As consumer advocates trumpeted their victory, others took a longer view of the U.S. Patent and Trademark Office‘s preliminary denial of claims in three stem cell patents held by the Wisconsin Alumni Research Foundation (WARF).
“It’s almost a matter of courtesy to grant a re-look [at the patent claims],” as the PTO has done, said David Greenwood, chief financial officer of Menlo Park, Calif.-based Geron Corp., a major player in stem cell research. “We’re at the front end of the process.”
The PTO ultimately may revoke or modify the patents — or leave them entirely untouched, though some pundits believe the latest move likely means changes, and could embolden companies to start research that infringes on the WARF claims.
“It’s a big thing,” said Paul Lesko, patent attorney with SimmonsCooper in East Alton, Ill. “Most times there will be at least an amendment, if the patent survives,” although the process could take years.
“When it comes to a [final PTO action], I’d say a wholesale rejection is more common than anything else,” Lesko said, especially with patents that contain claims that are fewer in number, like WARF‘s.

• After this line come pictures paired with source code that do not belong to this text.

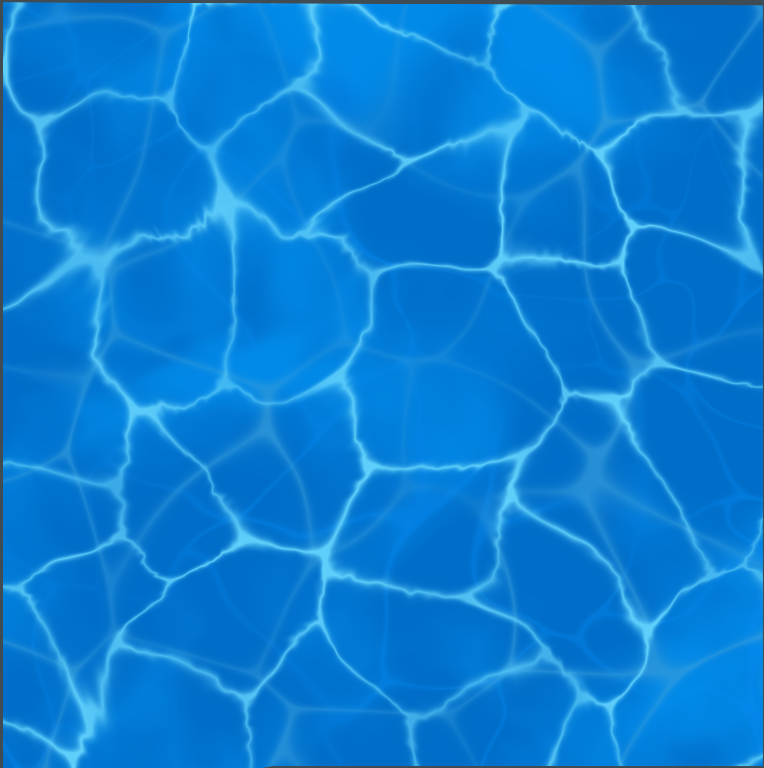
Write a Shadertoy shader that draws this texture.

```glsl
vec2 hash22(vec2 p) {
    vec3 q = fract(p.xyx * vec3(0.1031, 0.1030, 0.0973));
    q += dot(q, q.yzx + 33.33);
    return fract((q.xx + q.yz) * q.zy);
}

// Two independent channels of smooth value noise
vec2 noise2(vec2 p) {
    vec2 cell = floor(p);
    vec2 f = fract(p);
    f = f * f * (3.0 - 2.0 * f);
    vec2 low = mix(hash22(cell), hash22(cell + vec2(1, 0)), f.x);
    vec2 high = mix(hash22(cell + vec2(0, 1)), hash22(cell + vec2(1, 1)), f.x);
    return mix(low, high, f.y);
}

float fbm(vec2 p) {
    float sum = 0.0;
    float weight = 0.5;
    for (int i = 0; i < 4; i++) {
        sum += weight * noise2(p).x;
        p = mat2(1.6, 1.2, -1.2, 1.6) * p + 7.3;
        weight *= 0.5;
    }
    return sum / 0.9375;
}

// Bends space with noise of a given frequency and strength
vec2 warp(vec2 p, float frequency, float strength) {
    return p + strength * (noise2(p * frequency + 19.0) - 0.5);
}

// Soft cell borders: 1 on an edge, more where edges meet, 0 inside a cell
float causticWeb(vec2 p, float sharpness) {
    vec2 cell = floor(p);
    float nearest = 9.0;
    float sum = 0.0;
    for (int y = -2; y <= 2; y++) {
        for (int x = -2; x <= 2; x++) {
            vec2 corner = cell + vec2(x, y);
            vec2 site = corner + 0.08 + 0.84 * hash22(corner);
            float d = distance(p, site);
            nearest = min(nearest, d);
            sum += exp(-sharpness * d);
        }
    }
    return sum * exp(sharpness * nearest) - 1.0;
}

// Coverage of the thin frame, slightly uneven from side to side
float frameMask(vec2 uv) {
    vec4 width = vec4(0.004, 0.0015, 0.0025 * smoothstep(0.34, 0.36, uv.x),
                      mix(0.003, 0.007, uv.x));
    vec4 gap = vec4(uv.x, 1.0 - uv.x, uv.y, 1.0 - uv.y) - width;
    float inside = min(min(gap.x, gap.y), min(gap.z, gap.w));
    float soft = 0.5 / iResolution.y;
    return 1.0 - smoothstep(-soft, soft, inside);
}

void mainImage(out vec4 fragColor, in vec2 fragCoord) {
    const vec3 deepBlue = vec3(0.0, 0.43, 0.785);
    const vec3 clearBlue = vec3(0.005, 0.54, 0.91);
    const vec3 wispBlue = vec3(0.02, 0.54, 0.95);
    const vec3 paleBlue = vec3(0.22, 0.62, 0.86);
    const vec3 lightCyan = vec3(0.37, 0.81, 0.98);
    const vec3 frameGrey = vec3(0.25, 0.30, 0.33);

    vec2 p = fragCoord / iResolution.y;

    // Broad mottling of the water
    float depth = fbm(warp(p, 5.0, 0.15) * 4.0 + 3.0);
    vec3 color = mix(deepBlue, clearBlue, smoothstep(0.36, 0.76, depth));

    // Curling wisps
    vec2 curled = warp(warp(p + 4.0, 4.0, 0.22), 11.0, 0.08);
    float wisps = smoothstep(0.1, 1.2, causticWeb(curled * 6.0, 15.0));
    color = mix(color, wispBlue, 0.5 * wisps * noise2(p * 6.0 + 40.0).x);

    // Dim, out of focus web
    vec2 bent = warp(p + 9.0, 5.0, 0.10);
    float dim = smoothstep(0.1, 1.4, causticWeb(bent * 4.6, 16.0));
    color = mix(color, paleBlue, dim * mix(0.1, 0.75, noise2(p * 5.0 + 70.0).y));

    // Bright web with ragged edges
    vec2 rippled = warp(warp(p + 2.0, 6.0, 0.09), 15.0, 0.032);
    rippled = warp(rippled, 85.0, 0.006);
    float web = causticWeb(rippled * 5.3, 20.0);
    float bright = smoothstep(0.0, 1.15, web);
    float glint = mix(0.6, 1.1, noise2(p * 11.0 + 90.0).x);
    color = mix(color, lightCyan, min(bright * glint, 1.0));

    color = mix(color, frameGrey, frameMask(fragCoord / iResolution.xy));
    fragColor = vec4(color, 1.0);
}
```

Geron, which has licensed the WARF patents, will not be directly involved in the continued dispute. “We work with WARF all the time on patent prosecution issues and always have, but they manage the process,” Greenwood said.
Claims made in the trio of patents “are justifiable and should be issued,” he insisted. “We support [them], notwithstanding that we have economics that flow to WARF,” which functions as the technology transfer arm of the University of Wisconsin. “If the WARF patents go away, it has no effect whatsoever on the concentric rings of [other] patents,” Greenwood added. Geron‘s intellectual property includes 209 patents in all, with 24 issued in the U.S. and 44 issued in all.
Dated March 30, the PTO’s preliminary decision became known Tuesday. WARF has two months to appeal the finding that favors the arguments of the Foundation for Taxpayer and Consumer Rights, California’s main watchdog organization, which filed opposing paperwork last July. The Public Patent Foundation, a not-for-profit legal services outfit, joined the FTCR in the effort.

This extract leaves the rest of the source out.